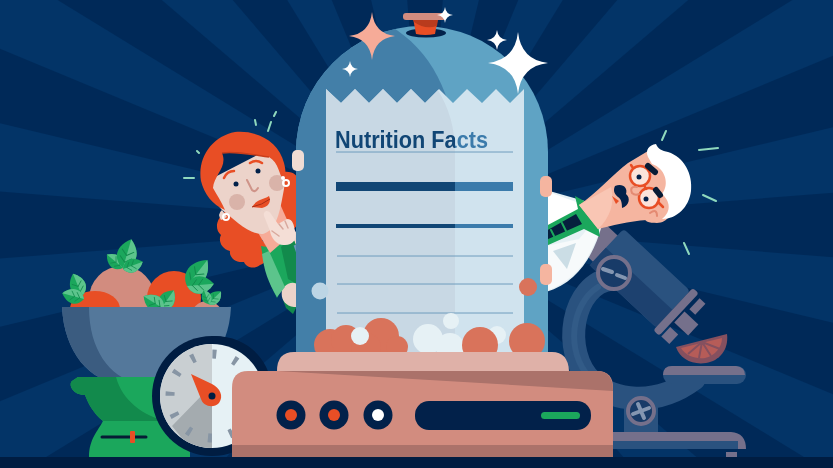
<!DOCTYPE html>
<html lang="en">
<head>
<meta charset="utf-8">
<title>Nutrition Facts</title>
<style>
:root{
  --night:#002958; --ray:#033467; --floor:#001d42; --ink:#02214a;
  --glass:#5fa3c4; --glass-shade:#437fa8;
  --paper:#d0e3ee; --paper-shade:#c8d8e4; --rule:#6f9cbd;
  --clay:#d28c7f; --clay-light:#dfb1a8; --clay-dark:#ab726a;
  --orange:#e84e25; --peach:#f6ab98; --skin:#ecd3ca; --skin-dark:#d9b3a9; --tan:#f5b5a0;
  --green:#1ba75c; --green-dark:#128a4c; --leaf:#5cc48c; --mint:#8fd9bd;
  --white:#fff; --mist:#e6f1f5;
  --scope:#2a527f; --scope-dark:#1d416f; --scope-pink:#75708b;
}
html,body{margin:0;height:100%;overflow:hidden;background:var(--night)}
svg{display:block;width:833px;height:468px}
.ray{fill:var(--ray)} .floor{fill:var(--floor)} .ink{fill:var(--ink)}
.glass{fill:var(--glass)} .glass-shade{fill:var(--glass-shade)}
.paper{fill:var(--paper)} .paper-shade{fill:var(--paper-shade)}
.rule{stroke:var(--rule);stroke-width:1}
.clay{fill:var(--clay)} .clay-light{fill:var(--clay-light)} .clay-dark{fill:var(--clay-dark)}
.orange{fill:var(--orange)} .peach{fill:var(--peach)} .skin{fill:var(--skin)} .skin-dark{fill:var(--skin-dark)} .tan{fill:var(--tan)}
.green{fill:var(--green)} .green-dark{fill:var(--green-dark)} .leaf{fill:var(--leaf)}
.white{fill:var(--white)} .mist{fill:var(--mist)}
.scope{fill:var(--scope)} .scope-dark{fill:var(--scope-dark)} .scope-pink{fill:var(--scope-pink)}
.line{fill:none;stroke-linecap:round;stroke-linejoin:round}
.spark{stroke:var(--mint);stroke-width:2}
.title{font:bold 23px "Liberation Sans",Arial,sans-serif}
</style>
</head>
<body>
<svg viewBox="0 0 833 468" role="img" aria-label="Two people peek around a glass dome holding a nutrition facts label">
<defs>
  <polygon id="ray" points="425,225 1025,178 1025,272"/>
  <g id="ray-quarter">
    <use href="#ray" transform="rotate(9 425 225)"/>
    <use href="#ray" transform="rotate(27 425 225)"/>
    <use href="#ray" transform="rotate(45 425 225)"/>
    <use href="#ray" transform="rotate(63 425 225)"/>
    <use href="#ray" transform="rotate(81 425 225)"/>
  </g>
  <path id="star" d="M0-10Q1-1 10 0Q1 1 0 10Q-1 1-10 0Q-1-1 0-10Z"/>
  <g id="leaf">
    <path class="green" d="M0 0C-13-6-13-20 0-30C13-20 13-6 0 0Z"/>
    <path class="leaf" d="M0 0C13-6 13-20 0-30Z"/>
    <path class="line" d="M0-6L-6-11M0-13L-6-18M0-6L6-11M0-13L6-18" stroke="#128a4c"/>
  </g>
  <path id="dome-shape" d="M296 354V152A126 126 0 0 1 548 152V354Z"/>
  <path id="label-shape" d="M326 89L341 103L355 89L369 103L383 89L397 103L411 89L425 103L439 89L453 103L467 89L482 103L496 89L510 103L524 89V354H326Z"/>
  <path id="bowl-shape" d="M62 307H231C229 352 201 383 170 383H122C90 383 64 352 62 307Z"/>
  <clipPath id="dome-clip"><use href="#dome-shape"/></clipPath>
  <clipPath id="label-clip"><use href="#label-shape"/></clipPath>
  <clipPath id="bowl-clip"><use href="#bowl-shape"/></clipPath>
  <clipPath id="fruit-clip"><rect x="50" y="220" width="190" height="87"/></clipPath>
  <clipPath id="dial-clip"><circle cx="212" cy="396" r="52"/></clipPath>
  <linearGradient id="two-tone" gradientUnits="userSpaceOnUse" x1="335" x2="515" y1="0" y2="0">
    <stop offset=".665" stop-color="#114675"/><stop offset=".665" stop-color="#3b7bab"/>
  </linearGradient>
</defs>

<g id="backdrop">
  <rect width="833" height="468" fill="#002958"/>
  <g class="ray">
    <use href="#ray-quarter"/>
    <use href="#ray-quarter" transform="rotate(90 425 225)"/>
    <use href="#ray-quarter" transform="rotate(180 425 225)"/>
    <use href="#ray-quarter" transform="rotate(270 425 225)"/>
  </g>
  <rect class="floor" y="457" width="833" height="11"/>
</g>

<g id="microscope">
  <path class="scope-pink" d="M600 432H731Q746 433 746 449H600Z"/>
  <path class="scope" d="M600 441H738V449H600Z"/>
  <rect class="scope-pink" x="726" y="452" width="11" height="5"/>
  <path class="line" d="M612 279C572 283 560 352 592 382C612 400 655 408 694 379" stroke="#2a527f" stroke-width="23"/>
  <path class="line" d="M598 287C571 304 565 352 590 378" stroke="#37618c" stroke-width="6" opacity=".6"/>
  <rect class="scope" x="663" y="366" width="83" height="18" rx="9"/>
  <path class="scope-pink" d="M672 366H736Q745 367 745 375H663Q663 366 672 366Z"/>
  <path class="scope" d="M624 405L658 404V432H624Z"/>
  <g transform="translate(596 229) rotate(43)">
    <rect class="scope-pink" y="-10" width="29" height="36" rx="3"/>
    <rect class="scope" x="20" y="-19" width="91" height="50" rx="4"/>
    <rect class="scope-dark" x="20" y="7" width="91" height="24"/>
    <rect class="scope-pink" x="111" y="-23" width="8" height="58" rx="3"/>
    <rect class="scope-pink" x="123" y="-20" width="8" height="15"/>
    <rect class="scope-pink" x="121" y="0" width="19" height="15"/>
    <rect class="scope-pink" x="121" y="21" width="11" height="13"/>
  </g>
  <g fill="#183b68" stroke="#75708b" stroke-width="4">
    <circle cx="614" cy="273" r="16"/><circle cx="641" cy="411" r="13"/>
  </g>
  <path class="line" d="M603 269L612 272M617 275L625 278M633 414L649 408M638 404L644 418" stroke="#8496b1" stroke-width="4"/>
  <g id="citrus-slice">
    <path d="M676 347L727 334C729 350 719 361 706 363C692 365 680 359 676 347Z" fill="#85505f"/>
    <path d="M681 348L722 338C722 348 714 356 705 358C695 359 686 356 681 348Z" fill="#b65c58"/>
    <path d="M702 342L688 354M702 342L699 358M702 342L711 356M702 342L720 349" stroke="#85505f" stroke-width="2"/>
  </g>
</g>

<g id="scientist">
  <path class="mist" d="M546 190L588 202L602 225C594 254 579 282 546 292Z"/>
  <path class="white" d="M546 191L590 207L573 223L546 236Z"/>
  <path d="M546 246L579 239L590 226L600 229C589 262 575 280 546 291Z" fill="#f7fafb"/>
  <path d="M553 251L576 243L567 269Z" fill="#cbdde5"/>
  <path class="green" d="M546 226L578 209L575 196L595 207L600 237L584 229L546 246Z"/>
  <path d="M546 231L576 214L582 224L546 240Z" fill="#061f3d"/>
  <path class="line" d="M551 230L554 236M562 223L566 231" stroke="#1ba75c" stroke-width="2"/>
  <path class="tan" d="M579 205C596 194 613 174 628 163L648 151L683 188L670 215C665 224 655 225 647 220C629 221 611 226 598 229Z"/>
  <path d="M579 205L611 187C615 203 610 218 598 229Z" fill="#f9c6b4"/>
  <path class="white" d="M648 157C645 150 649 145 656 144C658 149 662 151 668 152C684 157 693 174 691 191C689 207 677 219 662 219C672 211 670 201 662 194C670 184 665 168 652 164Z"/>
  <path class="tan" d="M648 207C659 202 666 211 659 219C654 225 646 223 644 218Z"/>
  <path class="line" d="M650 213Q657 208 657 216" stroke="#e48a72" stroke-width="2"/>
  <path class="ink" d="M615 186C623 183 628 188 626 194C631 198 629 206 622 208C622 202 621 199 618 197C614 194 613 190 615 186Z"/>
  <path class="orange" d="M612 196L619 201L616 204Z"/>
  <g fill="#fbe3da" stroke="#e84e25" stroke-width="2.5"><circle cx="640" cy="176" r="10"/><circle cx="649" cy="198" r="10"/></g>
  <path class="line" d="M644 185L646 189M658 202L663 207M633 168L631 165" stroke="#e84e25" stroke-width="2.5"/>
  <circle class="ink" cx="639" cy="177" r="2.5"/><circle class="ink" cx="646" cy="199" r="2.5"/>
  <path class="line" d="M648 166L655 172M656 190L660 195" stroke="#071b35" stroke-width="6"/>
  <path class="line" d="M637 187Q629 186 632 193Q635 196 639 194" stroke="#e48a72" stroke-width="2"/>
  <path class="line spark" d="M666 131L662 140M699 150L718 148M703 195L716 201M684 243L689 254"/>
</g>

<g id="woman">
  <path class="orange" d="M284 172C293 171 298 176 298 180C306 184 305 194 302 199C307 207 304 215 297 218C300 225 293 232 286 231L262 240C271 248 270 262 260 265C254 270 246 267 244 262C235 263 229 257 230 251C221 249 218 240 221 235C214 229 217 219 223 214L240 190Z"/>
  <path class="green-dark" d="M283 300L297 306L293 314L286 308Z"/>
  <path class="skin" d="M277 227L294 229C304 245 315 269 315 288C314 301 305 308 294 307C282 305 279 295 284 284L290 263L272 241Z"/>
  <path class="green" d="M261 246C274 250 287 237 292 236C299 250 303 268 299 285C291 279 283 285 277 298C268 281 264 265 261 246Z"/>
  <path class="leaf" d="M262 254L269 251L285 287L277 297C268 282 264 270 262 254Z"/>
  <path class="green-dark" d="M281 247L292 236C299 250 303 268 299 285L288 279Z"/>
  <path d="M295 245Q304 268 300 290" fill="none" stroke="#6794ba" stroke-width="3"/>
  <path class="peach" d="M247 214L280 204L293 233L270 253Z"/>
  <path class="skin" d="M211 179L273 147C284 161 286 176 284 189C280 211 277 230 263 234C249 235 234 219 222 210C214 202 210 191 211 179Z"/>
  <path class="orange" d="M201 181C197 157 213 136 235 132C258 130 279 142 284 163C286 171 286 176 284 183C279 174 279 163 269 157C254 155 236 151 222 153C228 167 214 175 213 188C217 195 221 201 225 210C212 205 204 193 201 181Z"/>
  <path d="M222 153C236 151 254 155 269 157" fill="none" stroke="#c93d1a" stroke-width="1.5"/>
  <circle class="skin-dark" cx="237" cy="202" r="8"/><circle class="skin-dark" cx="277" cy="183" r="8"/>
  <circle class="ink" cx="236" cy="184" r="2.5"/><circle class="ink" cx="258" cy="171" r="2.5"/>
  <path class="line" d="M224 178Q227 171 234 171M250 163Q256 159 262 163" stroke="#e84e25" stroke-width="2.5"/>
  <path class="line" d="M247 180L252 190Q255 193 258 188" stroke="#cf9489" stroke-width="2"/>
  <path class="orange" d="M252 207C257 199 263 200 269 196C272 203 267 207 262 208Z"/>
  <path d="M252 207Q262 205 270 199" fill="none" stroke="#a62e16"/>
  <path class="skin" d="M222 210Q217 214 221 220L227 217Z"/>
  <g fill="none" stroke="#fff" stroke-width="2"><circle cx="226" cy="217" r="3"/><circle cx="286" cy="183" r="3"/></g>
  <circle class="white" cx="283" cy="178" r="2"/>
  <path d="M264 216C263 211 268 209 271 214L278 224L287 219C293 219 294 225 295 232C297 239 293 245 285 245C277 246 271 238 270 231Z" fill="#f4ded6"/>
  <path class="line" d="M279 224L283 229M285 221L288 228M272 231L279 236" stroke="#d9a99d" stroke-width="1.5"/>
  <path class="line spark" d="M255 120L256 125M276 112L274 116M271 122L268 131M184 178L194 178M197 151L199 153"/>
</g>

<g id="fruit-bowl">
  <g clip-path="url(#fruit-clip)">
    <circle class="clay" cx="122" cy="299" r="33"/>
    <circle class="orange" cx="174" cy="298" r="27"/>
    <ellipse class="orange" cx="95" cy="309" rx="25" ry="18"/>
    <circle class="clay" cx="207" cy="317" r="16"/>
    <use href="#leaf" transform="translate(123 268) rotate(-50) scale(.7)"/>
    <use href="#leaf" transform="translate(123 268) rotate(16)"/>
    <use href="#leaf" transform="translate(123 269) rotate(70) scale(.7)"/>
    <use href="#leaf" transform="translate(187 286) rotate(38) scale(1 1.1)"/>
    <use href="#leaf" transform="translate(187 286) rotate(85) scale(.9)"/>
    <use href="#leaf" transform="translate(82 296) rotate(-22) scale(.8)"/>
    <use href="#leaf" transform="translate(84 299) rotate(-75) scale(.75)"/>
    <use href="#leaf" transform="translate(160 310) rotate(35) scale(.8)"/>
    <use href="#leaf" transform="translate(164 309) rotate(-58) scale(.8)"/>
    <use href="#leaf" transform="translate(208 304) rotate(46) scale(.6)"/>
    <use href="#leaf" transform="translate(209 304) rotate(-20) scale(.5)"/>
  </g>
  <use href="#bowl-shape" fill="#54789b"/>
  <path d="M62 307H89C89 350 110 377 137 383H100C72 365 62 338 62 307Z" fill="#3b5c80" clip-path="url(#bowl-clip)"/>
</g>

<g id="kitchen-scale">
  <path class="green" d="M78 377H190V457H89C89 439 98 431 103 421C93 413 88 403 85 395C73 395 68 385 72 381Z"/>
  <path class="green-dark" d="M78 377H116C122 400 143 416 166 421H103C93 413 88 403 85 395C73 395 68 385 72 381Z"/>
  <path class="line" d="M102 437H146" stroke="#071b35" stroke-width="3"/>
  <rect class="orange" x="130" y="431" width="5" height="12" rx="1"/>
  <circle class="floor" cx="212" cy="396" r="60"/>
  <path d="M212 336C247 335 269 359 272 387H232V440Z" fill="#001d42"/>
  <circle class="mist" cx="212" cy="396" r="52"/>
  <g clip-path="url(#dial-clip)">
    <rect x="160" y="344" width="52" height="104" fill="#c9cfd2"/>
    <path d="M206 391L172 426L190 448H212V396Z" fill="#a4abaf"/>
  </g>
  <circle cx="212" cy="396" r="42" fill="none" stroke="#8795a4" stroke-width="9" stroke-dasharray="4 18"/>
  <path class="orange" d="M191 374L212 384C220 388 224 396 219 403C213 409 203 406 201 399Z"/>
  <circle class="floor" cx="212" cy="396" r="3.5"/>
</g>

<g id="glass-dome">
  <use href="#dome-shape" class="glass"/>
  <path id="dome-shade" class="glass-shade" clip-path="url(#dome-clip)" d="M290 20H378C425 40 455 90 455 152V354H290Z"/>
  <g id="nutrition-label">
    <use href="#label-shape" class="paper"/>
    <path class="paper-shade" clip-path="url(#label-clip)" d="M320 80H431C447 101 455 125 455 152V354H320Z"/>
    <text class="title" x="335" y="148" textLength="153" lengthAdjust="spacingAndGlyphs" fill="url(#two-tone)">Nutrition Facts</text>
    <path class="rule" d="M336 152H513M337 256H513M337 284H513M337 313H513"/>
    <rect x="336" y="182" width="177" height="9" fill="url(#two-tone)"/>
    <rect x="336" y="224" width="177" height="4" fill="url(#two-tone)"/>
  </g>
  <g id="bubbles" clip-path="url(#dome-clip)">
    <g fill="#d9735b">
      <circle cx="330" cy="345" r="16"/><circle cx="346" cy="340" r="15"/><circle cx="381" cy="336" r="18"/><circle cx="366" cy="348" r="15"/><circle cx="397" cy="347" r="11"/>
      <circle cx="527" cy="341" r="18"/><circle cx="528" cy="287" r="9"/>
    </g>
    <g class="mist">
      <circle cx="360" cy="336" r="9"/><circle cx="428" cy="339" r="15"/><circle cx="450" cy="347" r="14"/><circle cx="451" cy="321" r="8"/><circle cx="497" cy="335" r="9"/>
    </g>
    <circle cx="480" cy="345" r="18" fill="#d9735b"/>
  </g>
  <circle cx="320" cy="291" r="8.5" fill="#bcd5e5"/>
  <ellipse class="ink" cx="426" cy="33" rx="20" ry="4.5"/>
  <path class="orange" d="M413 18H438L435 34Q425 36 416 34Z"/>
  <path d="M413 19H438L437 26Q425 30 414 22Z" fill="#b93b1d"/>
  <rect class="clay" x="403" y="13" width="43" height="7" rx="3"/>
</g>

<g id="gripping-hands">
  <rect x="292" y="150" width="12" height="21" rx="5" fill="#f0dcd4"/>
  <rect class="tan" x="540" y="176" width="12" height="21" rx="5"/>
  <rect class="tan" x="540" y="264" width="12" height="21" rx="5"/>
</g>

<g id="machine-base">
  <path class="clay-light" d="M277 371Q277 352 294 352H552Q568 352 569 371Z"/>
  <path class="clay" d="M232 457V388Q232 371 248 371H597Q613 371 613 388V457Z"/>
  <path class="clay-dark" d="M277 371H597Q613 371 613 391Z"/>
  <rect class="clay-dark" x="232" y="445" width="381" height="12"/>
  <g class="ink"><circle cx="291" cy="415" r="14.5"/><circle cx="334" cy="415" r="14.5"/><circle cx="378" cy="415" r="14.5"/><rect x="415" y="401" width="176" height="29" rx="14"/></g>
  <circle class="orange" cx="291" cy="415" r="6"/><circle class="orange" cx="334" cy="415" r="6"/><circle class="white" cx="378" cy="415" r="6"/>
  <rect class="green" x="541" y="412" width="39" height="7" rx="3.5"/>
</g>

<g id="sparkles" class="white">
  <use href="#star" class="peach" transform="translate(372 36) scale(2.3 2.4)"/>
  <use href="#star" transform="translate(518 63) scale(3 3.1)"/>
  <use href="#star" transform="translate(350 69) scale(.8)"/>
  <use href="#star" transform="translate(497 40) scale(1)"/>
  <use href="#star" transform="translate(445 15) scale(.8)"/>
</g>
</svg>
</body>
</html>
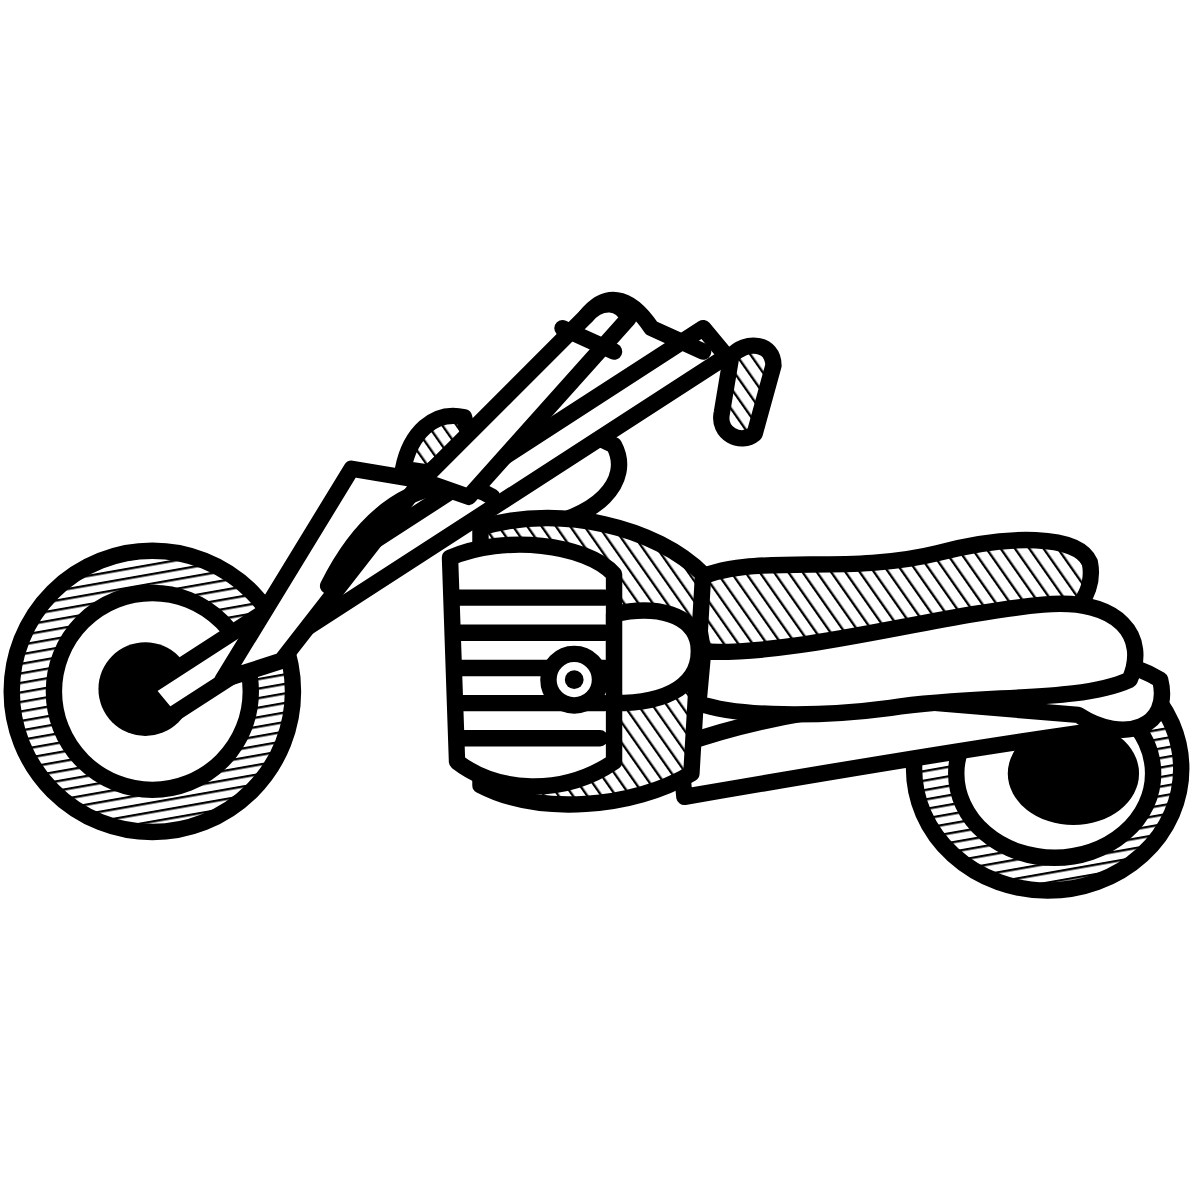
<!DOCTYPE html>
<html lang="en">
<head>
<meta charset="utf-8">
<title>Chopper Motorcycle</title>
<link rel="stylesheet" href="https://fonts.googleapis.com/css2?family=Inter&amp;display=swap">
<style>
  :root {
    --ink: #000000;
    --paper: #ffffff;
  }
  html, body {
    margin: 0;
    padding: 0;
    width: 1200px;
    height: 1200px;
    overflow: hidden;
    background: var(--paper);
    font-family: "Inter", sans-serif;
  }
  .artboard {
    display: block;
    width: 1200px;
    height: 1200px;
  }
  .line {
    fill: var(--paper);
    stroke: var(--ink);
    stroke-width: 7;
    stroke-linejoin: round;
    stroke-linecap: round;
  }
  .line-open {
    fill: none;
    stroke: var(--ink);
    stroke-width: 7;
    stroke-linejoin: round;
    stroke-linecap: round;
  }
  .hatched {
    fill: url(#hatch);
    stroke: var(--ink);
    stroke-width: 7;
    stroke-linejoin: round;
  }
  .solid {
    fill: var(--ink);
  }
</style>
</head>
<body>
<svg class="artboard" viewBox="0 0 512 512" xmlns="http://www.w3.org/2000/svg" role="img" aria-label="Hand-drawn chopper motorcycle">
  <defs>
    <pattern id="hatch" width="5" height="5" patternUnits="userSpaceOnUse" patternTransform="rotate(-35)">
      <rect width="5" height="5" fill="#ffffff"/>
      <line x1="0" y1="0" x2="0" y2="5" stroke="#000000" stroke-width="2"/>
    </pattern>
    <pattern id="tread" width="4" height="4" patternUnits="userSpaceOnUse" patternTransform="rotate(80)">
      <rect width="4" height="4" fill="#ffffff"/>
      <line x1="0" y1="0" x2="0" y2="4" stroke="#000000" stroke-width="2"/>
    </pattern>
  </defs>

  <g id="rear-wheel">
    <ellipse class="line" cx="447" cy="328" rx="57" ry="52" style="fill:url(#tread)"/>
    <ellipse class="line" cx="450" cy="330" rx="42" ry="36"/>
    <ellipse class="solid" cx="458" cy="330" rx="28" ry="22"/>
  </g>

  <g id="frame-rear">
    <path class="line" d="M290 318 C340 300 400 296 470 292 L480 310 C420 318 350 330 292 340 Z"/>
    <path class="line" d="M400 300 C430 280 470 275 495 290 C500 310 480 318 460 305 Z"/>
  </g>

  <g id="seat">
    <path class="hatched" d="M295 248 C320 235 360 246 400 236 C430 228 460 228 465 240 C468 255 455 270 430 272 C380 275 330 282 300 278 Z"/>
    <path class="line" d="M300 278 C340 280 400 262 445 258 C478 255 490 272 482 290 C460 300 420 296 380 302 C350 306 315 306 298 300 Z"/>
  </g>

  <g id="front-wheel">
    <circle class="line" cx="65" cy="295" r="60" style="fill:url(#tread)"/>
    <circle class="line" cx="65" cy="295" r="42"/>
    <circle class="solid" cx="62" cy="294" r="20"/>
  </g>

  <g id="tank">
    <path class="hatched" d="M172 200 C175 185 185 175 198 178 L205 205 Z"/>
    <path class="line" d="M185 200 C200 185 240 178 262 190 C270 205 255 222 225 225 C200 226 185 215 185 200 Z"/>
  </g>

  <g id="engine">
    <path class="hatched" d="M205 225 C240 215 280 225 300 245 L295 330 C270 345 230 348 205 335 Z"/>
    <path class="line" d="M192 238 C215 228 250 232 262 245 L262 325 C240 340 212 338 195 325 Z"/>
    <path class="line-open" d="M196 255 H258 M196 270 H258 M196 285 H258 M196 300 H258 M198 315 H256"/>
    <circle class="line" cx="245" cy="290" r="11"/>
    <circle class="solid" cx="245" cy="290" r="4"/>
    <path class="line" d="M262 262 C280 258 296 262 298 275 C300 292 285 300 262 300 Z"/>
  </g>

  <g id="front-fork">
    <path class="line" d="M62 294 L300 140 L310 152 L72 306 Z"/>
    <path class="line" d="M95 290 L150 200 L180 205 L120 282 Z"/>
    <path class="line-open" d="M140 250 C160 210 190 200 210 212"/>
  </g>

  <g id="handlebar">
    <path class="line" d="M180 205 L250 135 C256 128 265 128 268 136 L200 212 Z"/>
    <path class="line-open" d="M250 135 C258 125 268 125 278 140 L300 150"/>
    <path class="line-open" d="M240 140 L262 150"/>
    <path class="hatched" d="M312 152 C318 145 330 146 330 156 L322 185 C316 190 306 185 308 176 Z"/>
  </g>
</svg>
</body>
</html>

○ ○ ○ ○

### WHAT TO PRODUCE
Take every line from the data that includes the word "artboard".

### ANSWER
  .artboard {
<svg class="artboard" viewBox="0 0 512 512" xmlns="http://www.w3.org/2000/svg" role="img" aria-label="Hand-drawn chopper motorcycle">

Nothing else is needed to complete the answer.